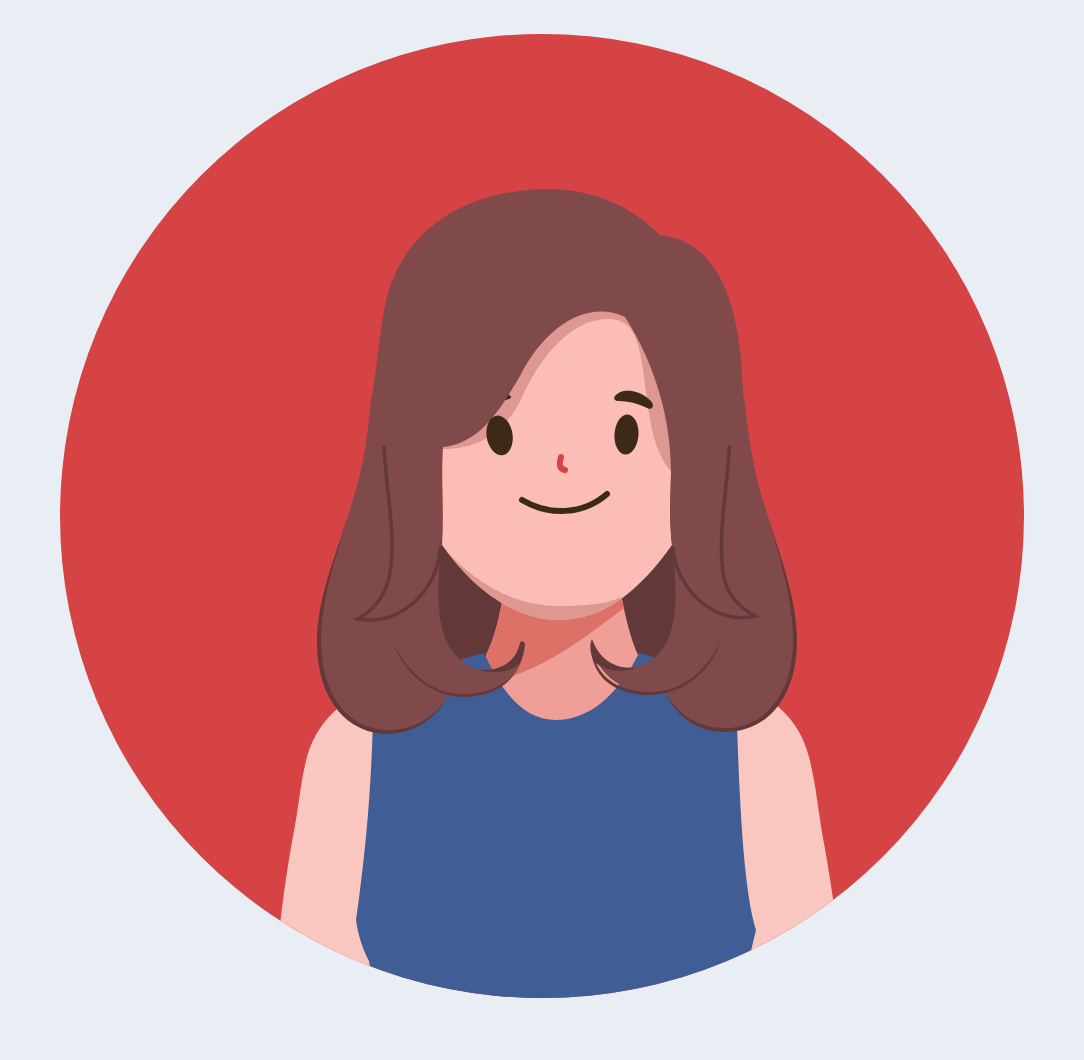
<!DOCTYPE html>
<html lang="en">
<head>
<meta charset="utf-8">
<title>Portrait avatar</title>
<style>
:root {
  --page: #e8eef3;
  --backdrop: #d64344;
  --hair: #814a4a;
  --hair-dark: #623838;
  --skin: #fbbdb6;
  --skin-arm: #f9c6c0;
  --skin-shade: #df9791;
  --neck: #f09f98;
  --neck-shade: #dc7168;
  --top: #415d95;
  --ink: #3d2a16;
}
html, body { margin: 0; background: var(--page); overflow: hidden; }
.avatar { display: block; width: 1084px; height: 1060px; }
.backdrop { fill: var(--backdrop); }
.arm { fill: var(--skin-arm); }
.hair-back, .strand-fill { fill: var(--hair-dark); }
.neck { fill: var(--neck); }
.neck-shade { fill: var(--neck-shade); }
.top { fill: var(--top); }
.face { fill: var(--skin); }
.face-shade { fill: var(--skin-shade); }
.hair { fill: var(--hair); }
.strand { fill: none; stroke: var(--hair-dark); stroke-width: 3.5; stroke-linecap: round; stroke-linejoin: miter; }
.ink { fill: var(--ink); }
.smile { fill: none; stroke: var(--ink); stroke-width: 6; stroke-linecap: round; }
.nose { fill: none; stroke: var(--backdrop); stroke-width: 6; stroke-linecap: round; }
</style>
</head>
<body>
<svg class="avatar" viewBox="0 0 1084 1060" role="img" aria-label="Smiling woman with long brown hair and a blue sleeveless top on a red circle">
  <defs>
    <clipPath id="badge"><circle cx="542" cy="516" r="482"/></clipPath>
    <clipPath id="face-area"><path d="M443 430C441 480 444 510 442 545C474 590 515 620 559 620C604 620 640 590 672 545C669 520 671 500 671 473L671 300H443Z"/></clipPath>
  </defs>

  <circle class="backdrop" cx="542" cy="516" r="482"/>

  <g clip-path="url(#badge)">
    <g id="arms" class="arm">
      <path d="M350 698C327 715 313 734 307 757C300 783 299 808 293 836C288 864 284 890 280 925L300 1000H400V700Z"/>
      <path d="M764 696C789 712 803 733 809 757C816 784 818 810 823 838C828 865 831 885 834 905L810 1000H720V700Z"/>
    </g>

    <path id="hair-behind" class="hair-back" d="M438 530H676V660H438Z"/>

    <g id="neck-and-top">
      <path class="neck" d="M504 590C500 614 495 638 486 655L482 740H640L638 655C630 638 625 614 620 590Z"/>
      <path class="neck-shade" d="M504 590C500 614 495 638 486 655L490 681C534 676 582 640 624 608L620 590Z"/>
      <path class="top" d="M484 653C470 656 455 661 440 668L373 720C371 790 366 850 356 920C358 935 363 950 369 961L376 1010H740L751 951L756 930C745 895 740 820 737 724L680 668C667 661 653 656 639 653C618 696 588 720 556 720C525 720 504 696 484 653Z"/>
    </g>

    <g id="face">
      <g clip-path="url(#face-area)">
        <rect class="face" x="430" y="290" width="250" height="340"/>
        <path class="face-shade" d="M440 543C474 584 515 606 559 606C588 606 606 604 621 597L621 630H440Z"/>
        <path class="face-shade" d="M440 449C478 450 506 432 522 397C540 358 570 319 608 319C625 319 633 328 638 345C650 390 644 440 672 473V290H440Z"/>
      </g>
      <path class="ink" d="M500 394C506 393 511 395 511 397C511 399 506 400 498 401Z"/>
      <path class="ink" d="M615 396C619 391 625 390 632 391C643 393 652 400 653 405C653 409 650 410 645 407C637 403 627 401 619 401C615 401 613 399 615 396Z"/>
      <ellipse class="ink" cx="626.500" cy="434.500" rx="12" ry="20" transform="rotate(4 626 434)"/>
      <path class="nose" d="M561 457C559 463 559 469 565 470"/>
      <path class="smile" d="M522 500C549 516 583 515 607 494"/>
    </g>

    <path id="hair-front" class="hair" d="M660 235C630 205 592 189 547 189C468 190 401 228 385 305C378 345 376 375 371 400C366 450 363 470 347 519C332 565 319 602 319 642C319 700 350 732 388 732C414 731 435 717 447 696C492 700 522 680 523 644C517 676 470 684 448 644C435 620 438 580 441 545C445 515 440 485 443 447C480 443 500 410 520 376C545 326 588 299 625 317C656 366 671 420 671 473C670 500 669 520 672 545C676 580 679 617 667 641C652 676 599 677 592 641C593 672 622 697 667 694C680 718 700 730 725 730C766 730 795 696 795 640C795 602 782 562 768 517C750 460 750 440 743 392C741 316 724 242 660 235Z"/>
    <ellipse class="ink" cx="499.500" cy="435.500" rx="13" ry="20" transform="rotate(-9 499 435)"/>

    <g id="hair-strands">
      <path class="strand" d="M384 447C387 497 396 535 390 573C387 592 376 609 358 619C398 627 438 592 440 548"/>
      <path class="strand" d="M729.500 447C726 497 718 535 723 573C726 592 738 607 755 616C716 626 676 590 673 548"/>
      <path class="strand-fill" d="M348 517C332 565 317 602 317 642C317 702 349 734 388 734C415 733 436 718 448 697C434 718 413 730 388 730C352 730 322 700 321 642C321 602 334 562 348 517Z"/>
      <path class="strand-fill" d="M767 514C782 560 797 602 797 640C797 698 767 732 725 732C699 732 678 718 666 695C680 716 700 728 725 728C764 728 793 695 793 640C793 602 781 560 767 514Z"/>
      <path class="strand-fill" d="M393 643C410 676 434 694 463 694C494 694 513 680 519 664C509 673 493 674 479 670C497 671 515 665 520 643C521 640 525 641 525 645C521 678 499 697 463 697C432 696 405 675 393 643Z"/>
      <path class="strand-fill" d="M721 641C704 674 680 692 650 692C623 692 604 681 596 663C605 671 622 673 636 668C616 669 600 661 592 639C588 646 592 660 596 668C604 685 624 695 650 695C684 694 709 673 721 641Z"/>
    </g>
  </g>
</svg>
</body>
</html>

----------

* **Work order**
A complete answer lists each line of the data that holds the word "linecap".

* **Reply**
.strand { fill: none; stroke: var(--hair-dark); stroke-width: 3.5; stroke-linecap: round; stroke-linejoin: miter; }
.smile { fill: none; stroke: var(--ink); stroke-width: 6; stroke-linecap: round; }
.nose { fill: none; stroke: var(--backdrop); stroke-width: 6; stroke-linecap: round; }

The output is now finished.